We can check that this pullback map is invariant under the monodromy action of $\Sigma_g$. To do this, one way is to factor $\Sigma_g \to \Sigma_b$ as $\Sigma_g \to X \to \Sigma_b \times \Sigma_b \to \Sigma_b$, with the last map projection onto the left factor, and to note that the image of $H^1(X, \mathbb Q) \to H^1(\Sigma_g, \mathbb Q)$ is the $\pi_1(\Sigma_b)$-invariants of $H^1(X, \mathbb Q)$.

So the image of this map is contained in the monodromy invariants.

  • $\begingroup$ Thank you for the nice answer. Can you see any condition on the finite group $G$ implying equality? For instance, in my case $G$ is extra-special. $\endgroup$ – Francesco Polizzi Apr 17 at 22:11
  • $\begingroup$ @FrancescoPolizzi I currently can't see how to do any case except for abelian groups, which perhaps suggests that extra-special groups are not far off, but I don't see how to extend it yet. $\endgroup$ – Will Sawin Apr 17 at 22:26
  • $\begingroup$ Abelian groups cannot occur, since I want ramification on the diagonal, hence the image of the element $\gamma$, that is a non-trivial commutator in $\pi_1(\Sigma_g \times \Sigma_g - \Delta)$, must give a non-trivial commutator in $G$. For extra-special $p$-groups, this means that the image of $\gamma$ must lie in the center $Z(G) \simeq \mathbb{Z}_p$. Maybe, for extra-special $2$-groups one can say something more precise about the monodromies, since in that case the image of $\gamma$ is the unique generator of the center $Z(G) \simeq \mathbb{Z}_2$. $\endgroup$ – Francesco Polizzi Apr 17 at 22:32
  • $\begingroup$ @FrancescoPolizzi I mean, if you let $\gamma$ be trivial, the abelian case is OK. $\endgroup$ – Will Sawin Apr 17 at 22:47
  • $\begingroup$ Ah, ok. In my situation, since I am assuming actual ramification, then $\gamma$ is non-trivial (and moreover I have that $G/\langle \gamma \rangle$ is elementary abelian). $\endgroup$ – Francesco Polizzi Apr 18 at 7:38

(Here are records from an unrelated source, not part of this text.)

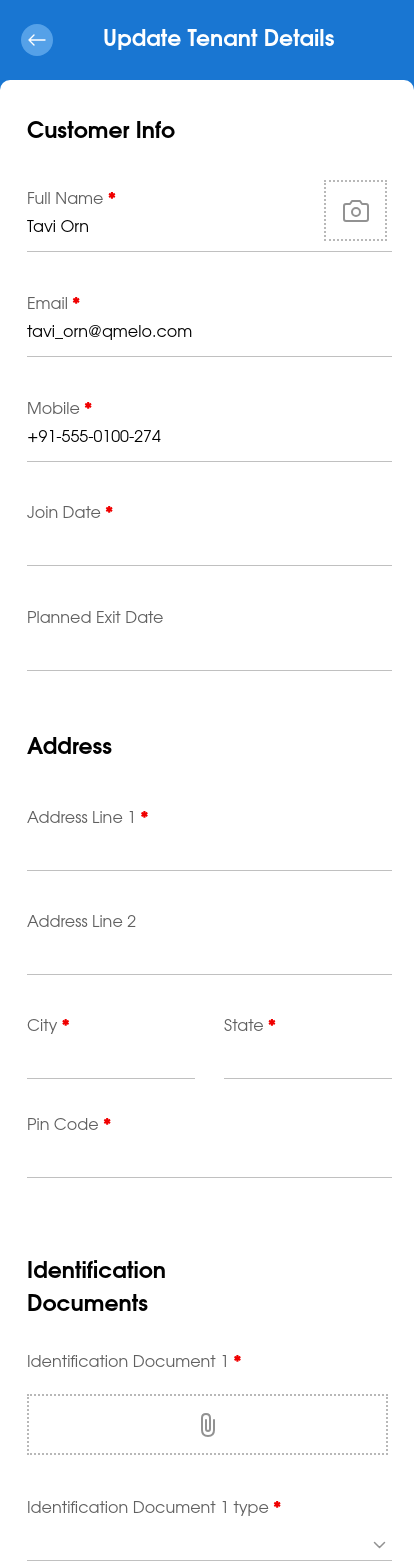
<!DOCTYPE html>
<html lang="en">
<head>
<meta charset="utf-8">
<title>Update Tenant Details</title>
<style>
:root {
  --blue: #1976d2;
  --blue-soft: #55a1e8;
  --ink: #000;
  --label: #606060;
  --line: #c0c0c0;
  --dots: #b8b8b8;
  --icon: #929292;
  --required: #f00000;
}
* { box-sizing: border-box; margin: 0; padding: 0; }
html, body { width: 414px; height: 1568px; overflow: hidden; }
body {
  background: var(--blue);
  color: var(--ink);
  font: 400 16px/28px "TeX Gyre Adventor", "Century Gothic", sans-serif;
}
svg { display: block; fill: none; stroke-linecap: round; stroke-linejoin: round; }
.app-bar { display: flex; align-items: center; height: 80px; padding-left: 21px; }
.back {
  display: grid; place-items: center;
  width: 32px; height: 32px; border-radius: 50%;
  background: var(--blue-soft);
}
.back svg { stroke: #fff; stroke-width: 1.4; }
h1, h2 { font-weight: 700; font-size: 22px; line-height: 33px; white-space: nowrap; }
h1 { margin-left: 50px; color: #fff; }
.form {
  height: 1488px; padding: 36px 22px 0 27px; overflow: hidden;
  background: #fff; border-radius: 10px 10px 0 0;
}
.fields { display: grid; gap: 38px; }
.customer .fields { gap: 38.75px; margin-top: 37px; }
.address { margin-top: 61px; }
.address .fields { margin-top: 40px; }
.address .pin { margin-top: -5px; }
.documents { margin-top: 78px; }
.documents h2 { width: 160px; white-space: normal; }
.documents .upload-label { margin-top: 27px; }
.field { position: relative; height: 66px; border-bottom: 1px solid var(--line); }
.label { color: var(--label); white-space: nowrap; }
.label b { color: var(--required); }
.pair { display: grid; grid-template-columns: 1fr 1fr; gap: 29px; }
.upload { display: grid; place-items: center; border: 2px dotted var(--dots); color: var(--icon); }
.upload svg { stroke: currentColor; stroke-width: 2; }
.photo { position: absolute; left: 297px; top: -6px; width: 63px; height: 61px; }
.attachment { width: 361px; height: 61px; margin: 17px 0 40px; }
.chevron { position: absolute; right: 6px; bottom: 11px; stroke: var(--icon); stroke-width: 1.5; }
</style>
</head>
<body>
<header class="app-bar">
  <a class="back" href="#" aria-label="Back">
    <svg width="18" height="12" viewBox="0 0 18 12"><path d="M17 6H1M6 1L1 6L6 11"/></svg>
  </a>
  <h1>Update Tenant Details</h1>
</header>
<main class="form">
  <section class="customer">
    <h2>Customer Info</h2>
    <div class="fields">
      <div class="field">
        <p class="label">Full Name <b>*</b></p>
        <p class="value">Tavi Orn</p>
        <a class="upload photo" href="#" aria-label="Add photo">
          <svg width="26" height="22" viewBox="0 0 26 22">
            <path d="M3 4H7L9 1H17L19 4H23Q25 4 25 6V19Q25 21 23 21H3Q1 21 1 19V6Q1 4 3 4Z"/>
            <circle cx="13" cy="12" r="4"/>
          </svg>
        </a>
      </div>
      <div class="field">
        <p class="label">Email <b>*</b></p>
        <p class="value">tavi_orn@qmelo.com</p>
      </div>
      <div class="field">
        <p class="label">Mobile <b>*</b></p>
        <p class="value">+91-555-0100-274</p>
      </div>
      <div class="field"><p class="label">Join Date <b>*</b></p></div>
      <div class="field"><p class="label">Planned Exit Date</p></div>
    </div>
  </section>
  <section class="address">
    <h2>Address</h2>
    <div class="fields">
      <div class="field"><p class="label">Address Line 1 <b>*</b></p></div>
      <div class="field"><p class="label">Address Line 2</p></div>
      <div class="pair">
        <div class="field"><p class="label">City <b>*</b></p></div>
        <div class="field"><p class="label">State <b>*</b></p></div>
      </div>
      <div class="field pin"><p class="label">Pin Code <b>*</b></p></div>
    </div>
  </section>
  <section class="documents">
    <h2>Identification Documents</h2>
    <p class="label upload-label">Identification Document 1 <b>*</b></p>
    <a class="upload attachment" href="#" aria-label="Attach document">
      <svg width="14" height="24" viewBox="0 0 14 24">
        <path d="M13 7V17Q13 23 7 23Q1 23 1 17V5Q1 1 5 1Q9 1 9 5V16Q9 18 7 18Q5 18 5 16V7"/>
      </svg>
    </a>
    <div class="field">
      <p class="label">Identification Document 1 type <b>*</b></p>
      <svg class="chevron" width="13" height="8" viewBox="0 0 13 8"><path d="M1.5 1.5L6.5 6.5L11.5 1.5"/></svg>
    </div>
  </section>
</main>
</body>
</html>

Your Answer

By clicking “Post Your Answer”, you agree to our terms of service, privacy policy and cookie policy

Not the answer you're looking for? Browse other questions tagged or ask your own question.